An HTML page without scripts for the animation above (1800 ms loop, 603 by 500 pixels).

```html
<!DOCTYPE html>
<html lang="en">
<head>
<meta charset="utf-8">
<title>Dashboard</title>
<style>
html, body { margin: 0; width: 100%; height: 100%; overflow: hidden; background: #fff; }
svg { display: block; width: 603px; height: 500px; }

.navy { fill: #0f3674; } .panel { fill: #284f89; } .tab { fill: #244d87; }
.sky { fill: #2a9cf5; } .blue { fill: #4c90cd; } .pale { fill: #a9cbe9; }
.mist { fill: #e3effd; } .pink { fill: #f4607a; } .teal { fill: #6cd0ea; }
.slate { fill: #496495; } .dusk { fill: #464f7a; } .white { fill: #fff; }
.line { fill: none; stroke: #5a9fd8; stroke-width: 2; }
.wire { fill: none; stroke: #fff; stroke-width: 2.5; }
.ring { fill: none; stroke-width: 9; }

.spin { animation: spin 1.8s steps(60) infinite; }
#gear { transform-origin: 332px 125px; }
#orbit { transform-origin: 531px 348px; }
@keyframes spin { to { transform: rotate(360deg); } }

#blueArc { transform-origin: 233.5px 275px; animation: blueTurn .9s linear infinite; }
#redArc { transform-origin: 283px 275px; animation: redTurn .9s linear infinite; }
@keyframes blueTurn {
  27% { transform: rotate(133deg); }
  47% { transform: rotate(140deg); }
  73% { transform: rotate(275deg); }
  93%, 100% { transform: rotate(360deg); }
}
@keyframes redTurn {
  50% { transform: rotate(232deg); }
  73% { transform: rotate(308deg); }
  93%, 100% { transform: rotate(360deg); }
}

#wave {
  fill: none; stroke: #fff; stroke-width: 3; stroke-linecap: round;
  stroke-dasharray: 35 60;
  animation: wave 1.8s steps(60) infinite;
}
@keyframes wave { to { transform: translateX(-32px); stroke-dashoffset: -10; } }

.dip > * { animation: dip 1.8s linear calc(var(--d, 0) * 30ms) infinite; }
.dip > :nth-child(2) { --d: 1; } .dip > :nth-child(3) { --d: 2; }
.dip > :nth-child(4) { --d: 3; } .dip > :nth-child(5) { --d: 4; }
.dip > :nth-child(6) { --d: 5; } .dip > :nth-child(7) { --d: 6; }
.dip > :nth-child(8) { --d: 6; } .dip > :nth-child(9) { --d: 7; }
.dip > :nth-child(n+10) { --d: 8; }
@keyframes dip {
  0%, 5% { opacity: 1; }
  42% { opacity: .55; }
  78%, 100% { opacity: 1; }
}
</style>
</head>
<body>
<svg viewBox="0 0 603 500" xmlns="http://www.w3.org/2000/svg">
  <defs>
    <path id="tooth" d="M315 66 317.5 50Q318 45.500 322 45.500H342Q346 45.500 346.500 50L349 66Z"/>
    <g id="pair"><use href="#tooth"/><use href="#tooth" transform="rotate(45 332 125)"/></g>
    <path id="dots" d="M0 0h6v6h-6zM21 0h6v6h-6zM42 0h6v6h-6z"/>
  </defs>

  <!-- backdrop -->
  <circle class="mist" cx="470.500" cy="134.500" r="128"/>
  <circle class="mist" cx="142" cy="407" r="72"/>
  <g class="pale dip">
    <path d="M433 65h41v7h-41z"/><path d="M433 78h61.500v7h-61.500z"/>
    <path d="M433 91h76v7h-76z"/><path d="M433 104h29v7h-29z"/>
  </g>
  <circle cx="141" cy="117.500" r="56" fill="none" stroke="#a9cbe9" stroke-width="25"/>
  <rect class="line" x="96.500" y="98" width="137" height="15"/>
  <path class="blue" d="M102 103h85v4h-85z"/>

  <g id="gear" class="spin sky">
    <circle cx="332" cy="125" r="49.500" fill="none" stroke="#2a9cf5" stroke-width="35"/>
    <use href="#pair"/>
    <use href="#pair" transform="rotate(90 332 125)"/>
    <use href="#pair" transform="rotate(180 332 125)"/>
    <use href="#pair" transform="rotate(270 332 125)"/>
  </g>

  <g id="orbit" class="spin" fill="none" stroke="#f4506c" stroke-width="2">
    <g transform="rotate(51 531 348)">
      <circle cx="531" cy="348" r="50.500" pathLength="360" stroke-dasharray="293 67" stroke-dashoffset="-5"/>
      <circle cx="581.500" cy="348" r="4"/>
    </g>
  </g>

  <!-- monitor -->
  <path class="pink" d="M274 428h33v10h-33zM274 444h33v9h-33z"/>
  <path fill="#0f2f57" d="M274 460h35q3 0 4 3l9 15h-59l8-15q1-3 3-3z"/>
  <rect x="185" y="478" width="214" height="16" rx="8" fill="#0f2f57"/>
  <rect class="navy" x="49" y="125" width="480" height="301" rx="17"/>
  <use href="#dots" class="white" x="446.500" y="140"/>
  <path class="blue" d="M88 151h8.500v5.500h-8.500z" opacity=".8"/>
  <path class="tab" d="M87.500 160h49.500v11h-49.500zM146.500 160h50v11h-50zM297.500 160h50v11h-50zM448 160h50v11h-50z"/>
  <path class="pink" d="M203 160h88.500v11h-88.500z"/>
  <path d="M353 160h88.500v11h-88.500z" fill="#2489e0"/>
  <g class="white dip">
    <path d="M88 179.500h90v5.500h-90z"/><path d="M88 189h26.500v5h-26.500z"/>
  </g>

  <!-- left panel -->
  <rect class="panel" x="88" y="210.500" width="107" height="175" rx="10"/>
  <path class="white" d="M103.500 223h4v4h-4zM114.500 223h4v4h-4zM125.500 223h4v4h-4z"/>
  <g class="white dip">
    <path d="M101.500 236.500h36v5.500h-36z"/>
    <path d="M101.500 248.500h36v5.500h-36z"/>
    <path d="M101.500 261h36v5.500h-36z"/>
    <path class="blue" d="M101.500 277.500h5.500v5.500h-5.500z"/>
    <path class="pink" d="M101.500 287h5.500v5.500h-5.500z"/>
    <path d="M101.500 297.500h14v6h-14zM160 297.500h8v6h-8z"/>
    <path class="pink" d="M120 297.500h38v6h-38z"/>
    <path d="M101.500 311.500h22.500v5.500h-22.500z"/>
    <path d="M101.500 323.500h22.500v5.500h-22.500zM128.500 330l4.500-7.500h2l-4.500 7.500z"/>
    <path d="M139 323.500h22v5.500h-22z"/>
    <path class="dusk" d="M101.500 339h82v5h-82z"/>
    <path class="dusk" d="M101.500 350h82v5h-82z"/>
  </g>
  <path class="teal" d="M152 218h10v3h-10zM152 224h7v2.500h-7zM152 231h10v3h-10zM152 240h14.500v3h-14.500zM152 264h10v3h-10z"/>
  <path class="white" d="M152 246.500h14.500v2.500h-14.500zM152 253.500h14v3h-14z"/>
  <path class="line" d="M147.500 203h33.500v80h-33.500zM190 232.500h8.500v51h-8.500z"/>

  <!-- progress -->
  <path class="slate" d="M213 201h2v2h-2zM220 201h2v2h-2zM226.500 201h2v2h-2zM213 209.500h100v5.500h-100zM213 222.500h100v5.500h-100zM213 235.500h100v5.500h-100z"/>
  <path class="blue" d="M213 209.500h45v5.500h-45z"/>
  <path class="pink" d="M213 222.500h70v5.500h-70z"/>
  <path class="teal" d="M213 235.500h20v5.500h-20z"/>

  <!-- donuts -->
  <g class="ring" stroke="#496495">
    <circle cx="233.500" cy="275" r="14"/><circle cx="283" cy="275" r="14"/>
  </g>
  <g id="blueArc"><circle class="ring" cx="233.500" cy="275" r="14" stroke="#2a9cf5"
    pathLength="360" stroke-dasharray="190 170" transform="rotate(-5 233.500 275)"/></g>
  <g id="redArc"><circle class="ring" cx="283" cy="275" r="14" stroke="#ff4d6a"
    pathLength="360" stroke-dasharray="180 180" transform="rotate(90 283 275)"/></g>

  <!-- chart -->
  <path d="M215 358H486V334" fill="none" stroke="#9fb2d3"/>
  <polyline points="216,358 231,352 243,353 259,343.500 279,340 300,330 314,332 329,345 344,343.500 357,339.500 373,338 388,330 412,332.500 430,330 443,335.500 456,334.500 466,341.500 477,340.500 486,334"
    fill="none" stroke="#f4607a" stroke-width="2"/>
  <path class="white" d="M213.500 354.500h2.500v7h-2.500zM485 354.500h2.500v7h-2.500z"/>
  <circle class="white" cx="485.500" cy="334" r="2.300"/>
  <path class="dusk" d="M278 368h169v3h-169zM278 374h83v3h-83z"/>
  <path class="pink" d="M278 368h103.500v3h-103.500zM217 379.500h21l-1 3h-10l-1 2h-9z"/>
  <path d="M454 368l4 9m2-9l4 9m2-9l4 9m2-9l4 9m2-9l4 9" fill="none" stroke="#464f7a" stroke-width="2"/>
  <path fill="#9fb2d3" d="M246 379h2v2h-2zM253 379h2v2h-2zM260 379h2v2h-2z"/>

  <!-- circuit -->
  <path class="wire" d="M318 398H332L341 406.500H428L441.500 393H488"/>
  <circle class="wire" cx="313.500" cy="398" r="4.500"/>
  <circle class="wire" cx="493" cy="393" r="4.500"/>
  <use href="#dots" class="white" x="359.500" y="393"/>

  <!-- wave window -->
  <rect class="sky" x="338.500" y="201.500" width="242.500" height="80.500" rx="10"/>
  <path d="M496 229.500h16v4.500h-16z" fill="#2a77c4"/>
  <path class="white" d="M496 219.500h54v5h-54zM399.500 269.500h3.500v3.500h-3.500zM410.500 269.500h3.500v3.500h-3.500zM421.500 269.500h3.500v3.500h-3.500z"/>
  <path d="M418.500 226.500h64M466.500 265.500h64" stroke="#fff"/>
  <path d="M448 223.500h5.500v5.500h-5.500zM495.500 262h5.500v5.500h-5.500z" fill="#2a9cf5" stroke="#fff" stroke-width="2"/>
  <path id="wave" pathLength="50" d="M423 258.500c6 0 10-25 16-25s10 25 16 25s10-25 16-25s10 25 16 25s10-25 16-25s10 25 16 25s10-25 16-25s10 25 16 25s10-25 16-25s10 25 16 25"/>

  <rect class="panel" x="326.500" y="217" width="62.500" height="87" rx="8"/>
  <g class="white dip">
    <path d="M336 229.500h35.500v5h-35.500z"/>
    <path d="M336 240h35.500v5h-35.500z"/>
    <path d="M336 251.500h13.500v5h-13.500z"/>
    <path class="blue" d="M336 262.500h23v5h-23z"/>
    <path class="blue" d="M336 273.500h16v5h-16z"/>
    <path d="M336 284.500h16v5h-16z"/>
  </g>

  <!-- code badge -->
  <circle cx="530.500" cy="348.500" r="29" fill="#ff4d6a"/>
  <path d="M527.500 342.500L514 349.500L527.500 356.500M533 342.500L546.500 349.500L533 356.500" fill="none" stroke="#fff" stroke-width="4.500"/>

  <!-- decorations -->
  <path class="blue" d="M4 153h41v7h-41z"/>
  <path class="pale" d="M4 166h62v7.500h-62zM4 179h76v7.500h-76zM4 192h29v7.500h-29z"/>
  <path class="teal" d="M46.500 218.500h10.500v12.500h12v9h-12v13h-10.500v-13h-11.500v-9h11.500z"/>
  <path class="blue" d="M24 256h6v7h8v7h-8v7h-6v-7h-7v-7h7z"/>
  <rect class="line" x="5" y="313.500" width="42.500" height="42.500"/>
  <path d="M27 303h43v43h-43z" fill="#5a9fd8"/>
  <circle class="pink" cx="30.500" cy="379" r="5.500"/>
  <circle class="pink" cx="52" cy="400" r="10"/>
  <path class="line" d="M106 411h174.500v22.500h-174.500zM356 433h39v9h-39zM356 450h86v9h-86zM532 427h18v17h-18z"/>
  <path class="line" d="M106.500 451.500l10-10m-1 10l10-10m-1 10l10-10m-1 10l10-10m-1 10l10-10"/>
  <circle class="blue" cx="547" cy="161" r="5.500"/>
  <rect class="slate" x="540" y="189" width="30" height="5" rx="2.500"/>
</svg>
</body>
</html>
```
***
TASK PROMPT
Wherever the string "pink" occurs in the entries, copy that whole line.

YOUR SOLUTION
.mist { fill: #e3effd; } .pink { fill: #f4607a; } .teal { fill: #6cd0ea; }
  <path class="pink" d="M274 428h33v10h-33zM274 444h33v9h-33z"/>
  <path class="pink" d="M203 160h88.500v11h-88.500z"/>
    <path class="pink" d="M101.500 287h5.500v5.500h-5.500z"/>
    <path class="pink" d="M120 297.500h38v6h-38z"/>
  <path class="pink" d="M213 222.500h70v5.500h-70z"/>
  <path class="pink" d="M278 368h103.500v3h-103.500zM217 379.500h21l-1 3h-10l-1 2h-9z"/>
  <circle class="pink" cx="30.500" cy="379" r="5.500"/>
  <circle class="pink" cx="52" cy="400" r="10"/>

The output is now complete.